Just like Pluto, the iconic dinosaur genus was demoted decades ago and classified under another sauropod genus. But a more sophisticated taxonomy recently published by researchers in the UK and Portugal warrants a revisit of the shelved, but never forgotten Brontosaurus.
A long-necked giant on its own
Brontsaurus or the “thunder lizard” was first unearthed by famed paleontologist Othniel Charles Marsh from the 150-million-year-old rock of Como Bluff, Wyoming. In his 1879 paper, Marsh described the remains as belonging to a “monster” of a dinosaur which he called Brontosaurus. This was a Gold Rush time in paleontology – when science came in second, and everyone just wanted to find things. We have to keep in mind that Darwin had only recently published his seminal Origins of Species which explained evolution and geologists were only beginning to measure the age of the Earth with accuracy. Imagine their surprise when they found the Earth was more than four billion years old… ooops! Back to the Brontosaurus, amid these troubled times, the huge, long-necked dinosaur quickly grew in popular appeal. In 1905 in New York City, it was one of the first dinosaurs to be assembled in a museum. Once people got to visit the museums and saw the huge dino on display, the name Brontosaurus stuck.
Beginning with 1903, however, another paleontologist called Elmer Riggs found that the so-called Brontosaurus was barely distinguishable from another sauropod Marsh had discovered earlier, Apatosaurus ajax. According to measurements made during those times, the only distinguishable hallmark were the number of sacrum bones which connect the tail to the spinal chord. Apatosaurus had three such bones, while Brontosaurus had five. Riggs concluded that the two dinosaurs species were actually two specimens belonging to the same species. The Brontosaurus, Riggs concluded, was in fact a younger version of an adult Apatosaurus and the extra sacrum bones would had fused together as the dinosaur aged. Eventually, Riggs came around and acknowledged that there were some other differences between the two dinosaurs, but not enough to warrant a new genus. So Brontosaurus was turned into Apatosaurus excelsus, and by the 1970s every scholar had forgone the Brontosaurus. Yet, even to this day the public still recognizes the Brontosaurus even though many aren’t aware that, scientifically at least, there’s no such thing anymore.

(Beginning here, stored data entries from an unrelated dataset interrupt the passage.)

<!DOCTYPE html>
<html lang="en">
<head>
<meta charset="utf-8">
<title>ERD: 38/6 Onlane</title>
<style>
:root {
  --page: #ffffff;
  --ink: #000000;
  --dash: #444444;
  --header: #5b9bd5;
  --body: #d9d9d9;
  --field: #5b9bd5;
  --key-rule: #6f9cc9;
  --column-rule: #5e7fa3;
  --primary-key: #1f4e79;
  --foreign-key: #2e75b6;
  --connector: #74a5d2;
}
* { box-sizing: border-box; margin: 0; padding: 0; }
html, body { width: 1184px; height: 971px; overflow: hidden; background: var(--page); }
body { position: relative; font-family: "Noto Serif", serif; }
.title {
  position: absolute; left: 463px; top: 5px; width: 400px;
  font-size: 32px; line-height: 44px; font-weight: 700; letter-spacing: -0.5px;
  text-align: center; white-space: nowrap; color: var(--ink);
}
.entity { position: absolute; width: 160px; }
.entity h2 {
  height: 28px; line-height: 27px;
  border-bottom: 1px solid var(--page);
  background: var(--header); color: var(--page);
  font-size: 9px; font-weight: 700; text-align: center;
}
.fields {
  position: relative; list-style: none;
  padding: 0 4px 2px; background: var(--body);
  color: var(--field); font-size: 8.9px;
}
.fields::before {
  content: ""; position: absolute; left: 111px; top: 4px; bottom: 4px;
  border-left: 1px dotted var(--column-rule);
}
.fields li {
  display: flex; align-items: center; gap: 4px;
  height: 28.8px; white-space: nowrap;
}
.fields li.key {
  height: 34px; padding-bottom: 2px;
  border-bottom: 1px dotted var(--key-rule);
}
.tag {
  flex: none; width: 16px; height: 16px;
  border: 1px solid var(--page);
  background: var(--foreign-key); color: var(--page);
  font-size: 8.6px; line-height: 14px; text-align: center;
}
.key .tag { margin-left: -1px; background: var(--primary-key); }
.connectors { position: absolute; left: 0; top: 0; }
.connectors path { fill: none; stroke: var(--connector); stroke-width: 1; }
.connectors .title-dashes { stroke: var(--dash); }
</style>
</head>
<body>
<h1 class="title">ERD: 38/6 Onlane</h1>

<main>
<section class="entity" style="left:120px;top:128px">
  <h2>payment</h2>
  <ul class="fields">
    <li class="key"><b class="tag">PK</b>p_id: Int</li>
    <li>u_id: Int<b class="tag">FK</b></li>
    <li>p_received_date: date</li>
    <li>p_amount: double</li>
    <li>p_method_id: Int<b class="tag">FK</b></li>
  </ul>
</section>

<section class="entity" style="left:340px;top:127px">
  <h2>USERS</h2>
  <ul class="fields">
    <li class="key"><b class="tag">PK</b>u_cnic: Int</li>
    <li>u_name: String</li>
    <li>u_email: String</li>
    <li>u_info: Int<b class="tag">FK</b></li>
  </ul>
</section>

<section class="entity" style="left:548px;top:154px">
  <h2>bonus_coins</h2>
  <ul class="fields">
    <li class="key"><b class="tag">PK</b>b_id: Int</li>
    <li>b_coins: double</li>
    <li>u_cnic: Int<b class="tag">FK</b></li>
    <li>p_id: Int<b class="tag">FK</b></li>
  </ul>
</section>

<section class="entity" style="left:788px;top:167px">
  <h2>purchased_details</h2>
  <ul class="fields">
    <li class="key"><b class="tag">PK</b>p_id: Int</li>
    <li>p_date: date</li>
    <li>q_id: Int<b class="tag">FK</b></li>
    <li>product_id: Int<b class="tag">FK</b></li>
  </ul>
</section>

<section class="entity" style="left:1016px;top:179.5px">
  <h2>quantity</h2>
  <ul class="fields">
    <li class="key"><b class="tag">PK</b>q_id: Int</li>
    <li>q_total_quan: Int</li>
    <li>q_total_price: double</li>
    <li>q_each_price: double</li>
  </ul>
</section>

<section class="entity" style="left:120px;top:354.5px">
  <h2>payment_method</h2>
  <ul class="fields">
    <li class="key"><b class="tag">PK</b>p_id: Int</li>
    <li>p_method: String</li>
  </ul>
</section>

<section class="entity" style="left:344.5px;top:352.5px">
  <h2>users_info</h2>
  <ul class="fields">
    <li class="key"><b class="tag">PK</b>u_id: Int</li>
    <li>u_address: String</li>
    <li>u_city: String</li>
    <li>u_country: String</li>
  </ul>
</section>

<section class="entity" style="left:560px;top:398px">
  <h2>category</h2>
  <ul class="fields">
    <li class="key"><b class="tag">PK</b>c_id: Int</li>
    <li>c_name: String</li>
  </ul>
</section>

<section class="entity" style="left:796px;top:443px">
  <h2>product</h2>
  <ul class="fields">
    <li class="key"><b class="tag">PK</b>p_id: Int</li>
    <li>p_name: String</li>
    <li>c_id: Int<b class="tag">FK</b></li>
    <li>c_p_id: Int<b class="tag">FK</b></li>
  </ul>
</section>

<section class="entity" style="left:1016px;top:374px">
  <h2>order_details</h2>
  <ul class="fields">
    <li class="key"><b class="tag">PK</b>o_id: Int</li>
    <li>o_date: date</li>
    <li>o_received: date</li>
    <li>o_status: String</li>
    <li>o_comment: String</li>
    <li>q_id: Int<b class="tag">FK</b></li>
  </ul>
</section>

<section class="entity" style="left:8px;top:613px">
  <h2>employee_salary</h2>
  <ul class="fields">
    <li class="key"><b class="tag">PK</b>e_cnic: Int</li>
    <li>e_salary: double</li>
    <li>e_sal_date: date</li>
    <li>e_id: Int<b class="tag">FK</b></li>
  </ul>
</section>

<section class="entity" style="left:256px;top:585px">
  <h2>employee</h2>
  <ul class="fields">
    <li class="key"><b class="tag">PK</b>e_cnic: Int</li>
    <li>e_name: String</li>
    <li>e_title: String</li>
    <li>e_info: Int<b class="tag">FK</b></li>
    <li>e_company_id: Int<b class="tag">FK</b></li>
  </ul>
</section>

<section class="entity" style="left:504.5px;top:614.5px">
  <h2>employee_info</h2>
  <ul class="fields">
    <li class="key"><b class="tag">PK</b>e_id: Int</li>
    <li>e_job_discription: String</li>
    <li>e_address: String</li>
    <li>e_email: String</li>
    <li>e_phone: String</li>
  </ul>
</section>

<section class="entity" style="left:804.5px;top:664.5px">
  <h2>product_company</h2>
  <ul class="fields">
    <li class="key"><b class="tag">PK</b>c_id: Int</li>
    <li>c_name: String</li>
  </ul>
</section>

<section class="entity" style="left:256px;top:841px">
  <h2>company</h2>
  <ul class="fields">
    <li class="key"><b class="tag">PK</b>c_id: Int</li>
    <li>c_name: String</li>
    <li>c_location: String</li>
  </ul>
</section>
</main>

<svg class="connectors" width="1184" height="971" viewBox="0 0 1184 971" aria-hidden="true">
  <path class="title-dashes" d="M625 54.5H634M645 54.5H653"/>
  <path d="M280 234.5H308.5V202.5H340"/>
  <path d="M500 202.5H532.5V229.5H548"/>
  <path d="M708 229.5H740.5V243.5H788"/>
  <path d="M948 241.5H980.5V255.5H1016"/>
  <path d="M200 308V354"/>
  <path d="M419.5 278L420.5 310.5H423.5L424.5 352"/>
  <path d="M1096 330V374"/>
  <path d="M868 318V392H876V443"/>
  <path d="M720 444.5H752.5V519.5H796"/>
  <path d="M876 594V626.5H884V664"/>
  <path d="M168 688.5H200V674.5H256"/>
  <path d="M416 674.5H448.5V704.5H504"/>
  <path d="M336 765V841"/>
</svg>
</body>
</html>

This taxonomy might not be correct, however, according to a new research which studied the digital libraries containing high-res scans of every diplodocid bone ever dug up. Some 500 anatomical landmarks were identified in 81 species. These include things like neck bone size, shoulder blade shape and so on. Surprisingly, the general shape of the diplodocid tree as described by paleontologist remained virtually unchanged with one notable exception: the fossils first described by Marsh as belong to Brontosaurus differed from the two Apatosaurus species.
“The most obvious and visual feature would be that Apatosaurus has a wider neck than Brontosaurus,” says says study co-author Emmanuel Tschopp of the Universidade Nova de Lisboa. And despite the title of “thunder lizard,” Brontosaurus was not quite as robust as Apatosaurus.
“We were very surprised when we got these results that Brontosaurus was valid again,” the researchers concluded in PeerJ.
To be sure, the team enlisted the help of Roger Benson at the University of Oxford, who is an expert in using statistical analyses to verify speciation. His work found no fault in the model, supporting the claim that Brontosaurus deserves his own genus after all.
“It was a number of small differences that were important, but probably the most obvious features that would help distinguish the two is that the Apatosaurus has an extremely wide neck, where Brontosaurus‘ is more high than wide,” Benson said, echoing Tscopp’s conclusions.
This is far from a settled matter. Some researchers may look at the result and conclude that Brontosaurus should still be an Apatosaurus because of their close relationship, forming what paleontologists call a monophyletic group, others might emphasize the diversity at play and call for a separate genus. But this is a good thing, because the debate might generate a new standard used to better differentiate species, genus, orders or families.